Curtis is quite good as Laurie, who just an ordinary girl thrown into this awful situation through no fault of her own. It's tempting to roll your eyes at how her hornier friends get offed by Michael, but, according to IMDb, Carpenter has stated many times through the years that inventing the "get laid, get killed" trope was not his intention. He states that because Laurie is more introverted and reserved, she's more on her guard than her amorously inclined friends. Fair enough, I guess, but I can't blame people who feel this trope stinks of slut-shaming.

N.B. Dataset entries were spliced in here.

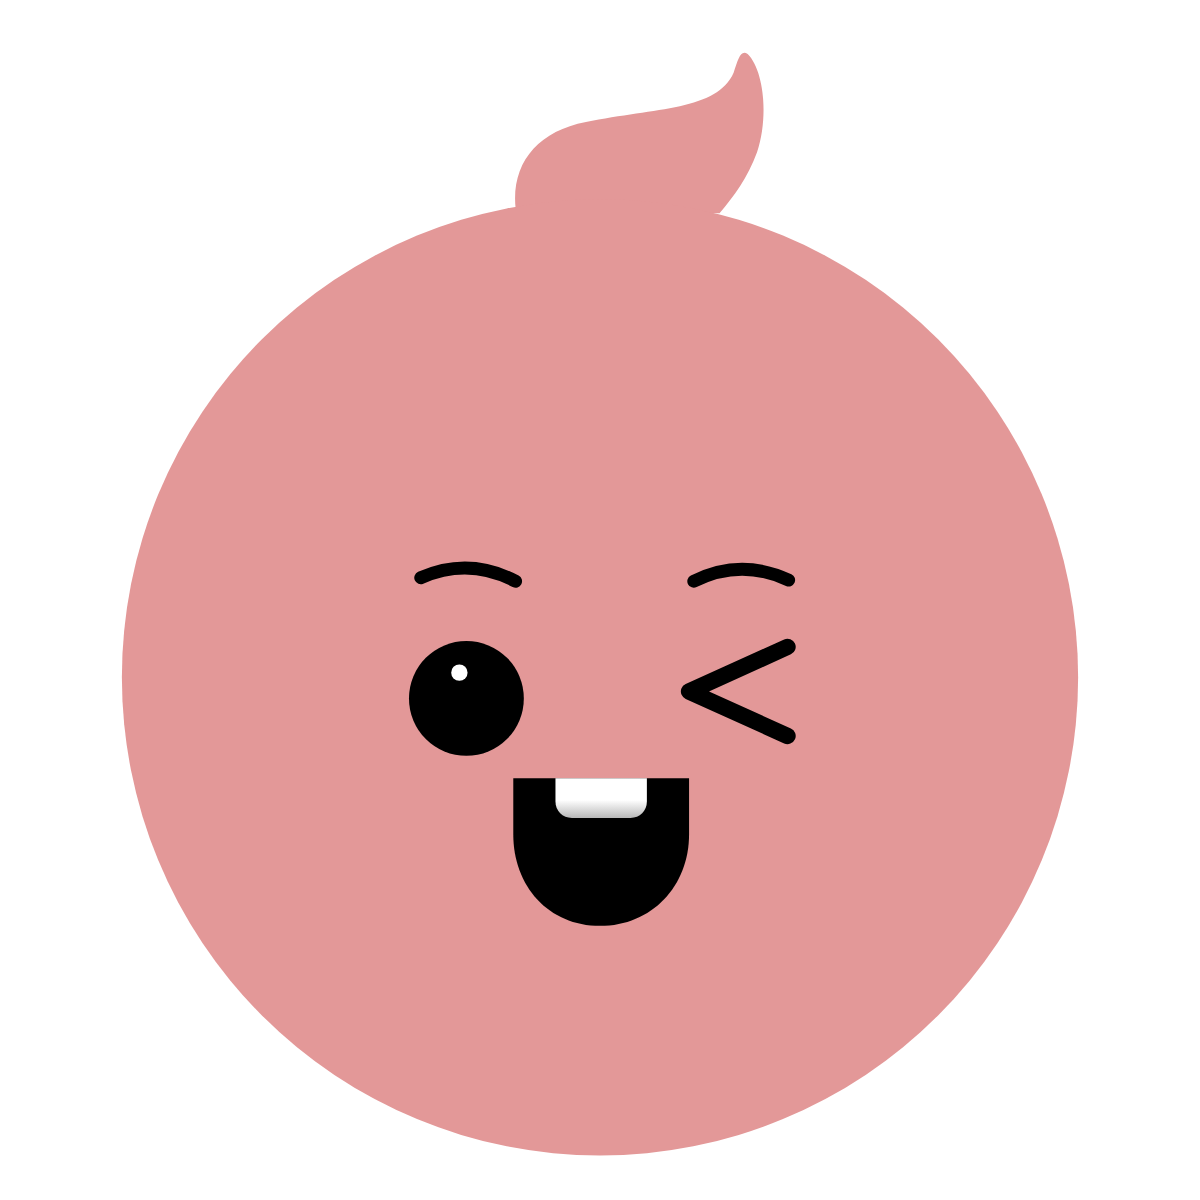
<!DOCTYPE html>
<html lang="en">
<head>
<meta charset="utf-8">
<title>Winking Pink Buddy</title>
<style>
  :root {
    --page-bg: #ffffff;
    --body-pink: #e39898;
    --face-ink: #000000;
    --sparkle: #ffffff;
    --tooth-light: #ffffff;
    --tooth-shade: #b8b8b8;
  }
  html, body {
    margin: 0;
    padding: 0;
    width: 1200px;
    height: 1200px;
    overflow: hidden;
    background: var(--page-bg);
  }
  .buddy {
    display: block;
    width: 1200px;
    height: 1200px;
  }
  .buddy-body { fill: var(--body-pink); }
  .brow, .wink-eye {
    fill: none;
    stroke: var(--face-ink);
    stroke-linecap: round;
    stroke-linejoin: round;
  }
  .brow { stroke-width: 11; }
  .wink-eye { stroke-width: 14; }
  .open-eye, .mouth { fill: var(--face-ink); }
  .eye-sparkle { fill: var(--sparkle); }
  .tooth { fill: url(#tooth-shine); }
</style>
</head>
<body>
<svg class="buddy" viewBox="0 0 1024 1024" role="img" aria-label="Round pink character with a hair curl, winking and smiling">
  <defs>
    <linearGradient id="tooth-shine" x1="0" y1="0" x2="0" y2="1">
      <stop offset="0" stop-color="var(--tooth-light)"/>
      <stop offset="0.55" stop-color="var(--tooth-light)"/>
      <stop offset="1" stop-color="var(--tooth-shade)"/>
    </linearGradient>
  </defs>

  <g class="buddy-body">
    <path class="hair-curl" d="M440 178 C436 140 458 112 500 104 C560 92 612 94 626 62 C630 50 632 42 638 46 C652 60 656 100 646 130 C638 152 626 168 614 182 Z"/>
    <circle class="head" cx="512" cy="578" r="408"/>
  </g>

  <g class="face">
    <path class="brow brow-left" d="M359 493 Q400 475 440 496"/>
    <path class="brow brow-right" d="M592 496 Q632 476 673 495"/>

    <circle class="open-eye" cx="398" cy="596" r="49"/>
    <circle class="eye-sparkle" cx="392" cy="574" r="7"/>

    <polyline class="wink-eye" points="672,552 588,590 672,628"/>

    <path class="mouth" d="M438 664 L588 664 L588 712 C588 756 556 790 512 790 C468 790 438 756 438 712 Z"/>
    <path class="tooth" d="M474 664 L552 664 L552 684 C552 692 546 698 538 698 L488 698 C480 698 474 692 474 684 Z"/>
  </g>
</svg>
</body>
</html>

Another thing I learned about Halloween is that John Carpenter didn't want Michael Myers to be in any way, shape, or form relatable. Mr. Carpenter, if you're reading this (highly doubtful, but humor me), I can only say thank you, good sir! Why can't more writers quit putting killers on such undeservedly high pedestals? And why would anyone want to relate to Michael anyway? I've got to say, as far as villains go, Michael Myers is remarkably uninteresting. Michael, on the other hand, is a voiceless, motiveless hack n' slasher with the personality of a dryer sheet. Really, the only fascinating thing about him is how damn inextinguishable he is. To quote the Joker from Batman: Mask of the Phantasm, he's harder to kill than a cockroach on steroids. Michael is shot, stabbed by a knife and a knitting needle (as a knitter I grinned like a dope at this), pelleted with bullets a la Bonnie and Clyde, falls from windows… and he keeps on going! Maybe that's the real reason why he's crazy, immortality's just getting him down.
I don't hate Halloween, but I can't really like it either. Blame it on my slasher movie cooties. Still, it's at least a stylish enough movie, and it was, for many years, the most successful independent film ever made. It spawned imitators, as opposed to being an imitator, so it deserves props for that. Carpenter is adept at building character and mood, so when shocking things happen, you aren't just surprised, you really care, if only a little.
I hope everyone had a Happy Halloween, hope you got more Dove bars than candy corns, and may all your future Halloweens be merry, bright, and free from psycho killers in Shatner masks!